The Eye-in-the-Sea and e-Jelly were deployed in the northern Gulf of Mexico in 2004. Widder placed them on the edge of an eerie undersea oasis called a brine pool, where methane gas boils up and fish sometimes perish from the excess salt. The camera secure on the bottom, the e-Jelly launched into its choreographed histrionics. Just 86 seconds later, a squid lurched into view. The six-foot-long visitor was completely new to science. When deployed in the Monterey Canyon, Widder’s Eye-in-the-Sea captured stunning footage of giant six-gill sharks rooting in the sand, possibly for pill bugs, a never-before-seen foraging behavior that might explain how they survive in a desolate environment. And in the Bahamas at 2,000 feet, something in the blackness flashed back at the e-Jelly, emitting trails of bright dots. Each time the jelly beckoned, the mystery creature sparkled a response. “I have no idea what we were saying,” she admits, “but I think it was something sexy.” At long last, Widder was engaged in light conversation, most likely with a deep-sea shrimp.
A sensational highlight came last summer in the Ogasawara Islands, about 600 miles south of Japan, when Widder, the e-Jelly and a floating version of the Eye-in-the-Sea called the Medusa joined an effort to film the elusive giant squid in its natural habitat for the first time. Other missions had failed, although one captured footage of a dying giant at the surface. Widder was nervous to use her lure and camera in the midwater, where the devices dangled from a 700-meter cable instead of resting securely on the bottom. But during the second, 30-hour-long deployment, the Medusa glimpsed the squid. “I must have said ‘Oh my God’ 20 times, and I’m an agnostic,” she says of first seeing the footage. The animals can supposedly grow to be over 60 feet long. “It was too big to see the whole thing. The arms came in and touched the e-Jelly. It slid its suckers over the bait.”
She caught more than 40 seconds of footage and a total of five encounters.

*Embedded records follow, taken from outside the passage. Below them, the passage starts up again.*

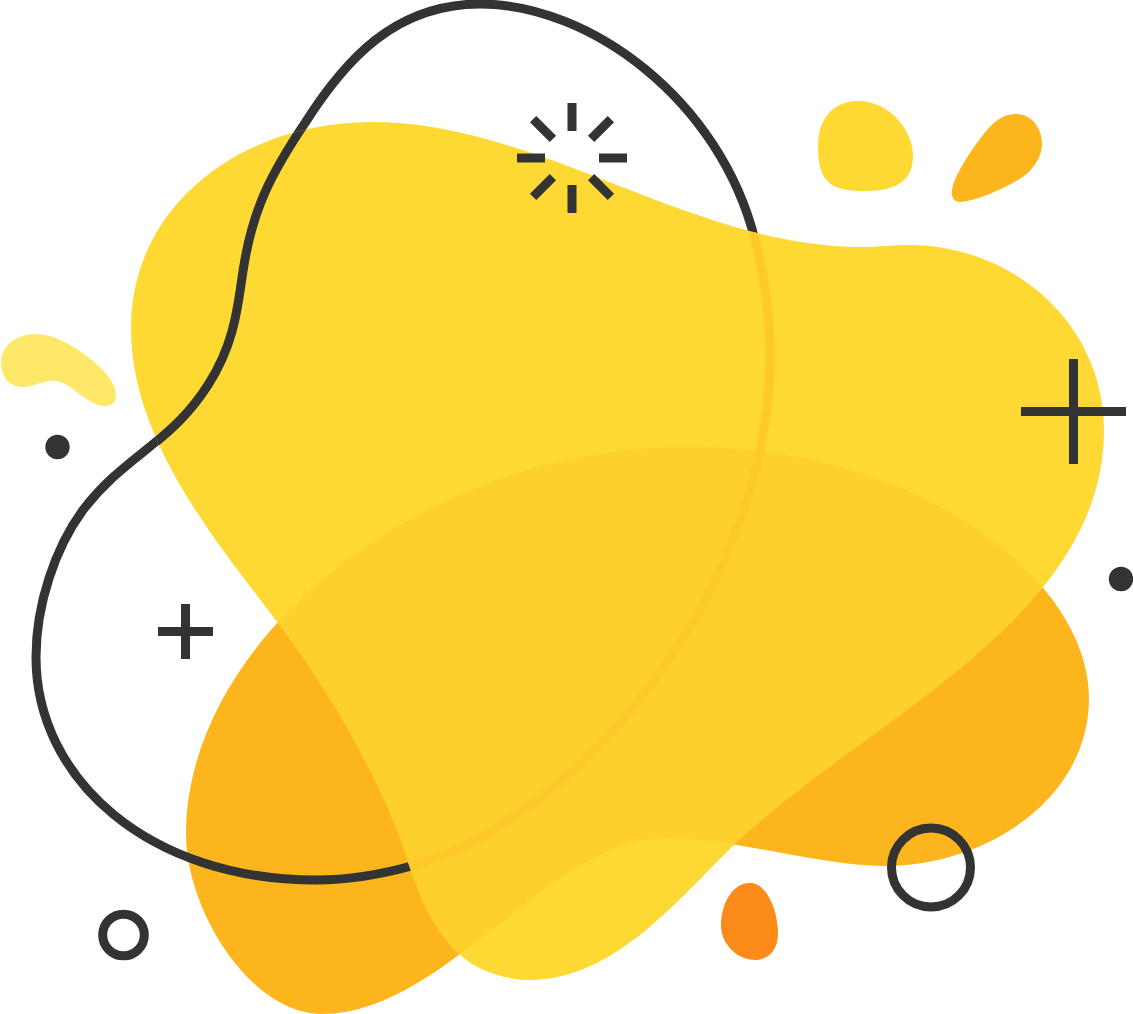
<!DOCTYPE html>
<html lang="en">
<head>
<meta charset="utf-8">
<title>Abstract fluid shapes</title>
<style>
:root {
  --paper: #ffffff;
  --ink: #333333;
  --sun: #fed833;
  --amber: #fcb51c;
  --blend: #fdd02e;
  --trace: #feca2b;
  --lemon: #ffe76a;
  --orange: #fd8b19;
}
html, body { margin: 0; background: var(--paper); overflow: hidden; }
svg { display: block; width: 1133px; height: 1014px; }
.ink-line { fill: none; stroke: var(--ink); stroke-width: 9; }
.trace-line { fill: none; stroke: var(--trace); stroke-width: 9; }
.dot { fill: var(--ink); }
.sun { fill: var(--sun); }
.amber { fill: var(--amber); }
.blend { fill: var(--blend); }
.lemon { fill: var(--lemon); }
.orange { fill: var(--orange); }
</style>
</head>
<body>
<svg viewBox="0 0 1133 1014" role="img" aria-label="Abstract yellow and amber fluid shapes with dark line accents">
  <defs>
    <path id="amber-blob" d="M186 834C186 640 420 447 690 447C920 447 1089 580 1089 698C1089 800 985 866 885 866C820 866 735 838 665 838C550 838 445 1014 322 1014C250 1014 186 910 186 834Z"/>
    <path id="sun-blob" d="M131 328C131 205 242 122 372 122C540 122 690 247 862 247C880 247 893 245 908 245C1015 245 1104 325 1104 430C1104 620 865 720 735 844C680 897 615 980 530 980C505 980 475 970 457 952C430 925 420 896 408 862C390 800 340 705 278 623C215 540 131 440 131 328Z"/>
    <clipPath id="sun-area"><use href="#sun-blob"/></clipPath>
    <path id="ray" d="M572 103V131"/>
  </defs>

  <g id="blobs">
    <use href="#amber-blob" class="amber"/>
    <path id="contour" class="ink-line" d="M755 240C720 100 590 4 480 4C395 4 345 60 305 123C270 175 253 210 244 265C238 300 237 340 208 385C170 444 125 455 83 510C55 548 36 605 36 657C36 780 150 880 316 880C347 880 380 875 415 865"/>
    <use href="#sun-blob" class="sun"/>
    <g clip-path="url(#sun-area)">
      <use href="#amber-blob" class="blend"/>
      <path class="trace-line" d="M409 867C590 815 770 580 770 357C770 310 764 270 753 232"/>
      <path class="ink-line" d="M305 123C270 175 253 210 244 265C238 300 237 340 208 385C190 413 171 430 151 446"/>
    </g>
  </g>

  <g id="droplets">
    <path class="sun" d="M818 146C818 118 834 101 858 101C890 101 913 131 913 156C913 178 900 191 865 191C832 191 818 184 818 146Z"/>
    <path class="amber" d="M952 190C954 176 970 152 980 139C992 122 1003 114 1015 114C1032 114 1042 128 1042 144C1042 158 1031 173 1018 180C1004 188 977 201 960 202C954 202 951 197 952 190Z"/>
    <path class="lemon" d="M1 363C1 346 16 334 36 334C53 334 71 344 88 357C104 369 116 383 116 395C116 403 111 406 105 406C95 406 83 397 73 389C63 381 54 379 44 382C35 385 29 387 22 387C9 387 1 376 1 363Z"/>
    <path class="orange" d="M721 925C721 906 731 883 750 883C768 883 778 913 778 934C778 950 768 960 755 960C738 960 721 945 721 925Z"/>
  </g>

  <g id="burst" class="ink-line">
    <use href="#ray"/>
    <use href="#ray" transform="rotate(45 572 158)"/>
    <use href="#ray" transform="rotate(90 572 158)"/>
    <use href="#ray" transform="rotate(135 572 158)"/>
    <use href="#ray" transform="rotate(180 572 158)"/>
    <use href="#ray" transform="rotate(225 572 158)"/>
    <use href="#ray" transform="rotate(270 572 158)"/>
    <use href="#ray" transform="rotate(315 572 158)"/>
  </g>

  <g id="accents">
    <path class="ink-line" d="M1021 411.5H1126M1073.5 359V464"/>
    <path class="ink-line" d="M158 631.5H213M185.5 604V659"/>
    <circle class="ink-line" cx="931" cy="867.5" r="39.5"/>
    <circle class="ink-line" cx="123.5" cy="935" r="20.8"/>
    <circle class="dot" cx="57.5" cy="447" r="12.2"/>
    <circle class="dot" cx="1121" cy="579" r="12.2"/>
  </g>
</svg>
</body>
</html>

At one point, the squid “wrapped itself around the Medusa, with its mouth right up near the lens,” Widder says. The huge squid didn’t want the puny little e-Jelly; rather, it was hoping to eat the creature that was presumably bullying it. Another scientist on the same voyage subsequently filmed a giant squid from the submarine, and that footage, along with Widder’s, made headlines. It was e-Jelly’s pulsating light that roused the giant in the first place, making history. “Bioluminescence,” Widder says, “was the key.”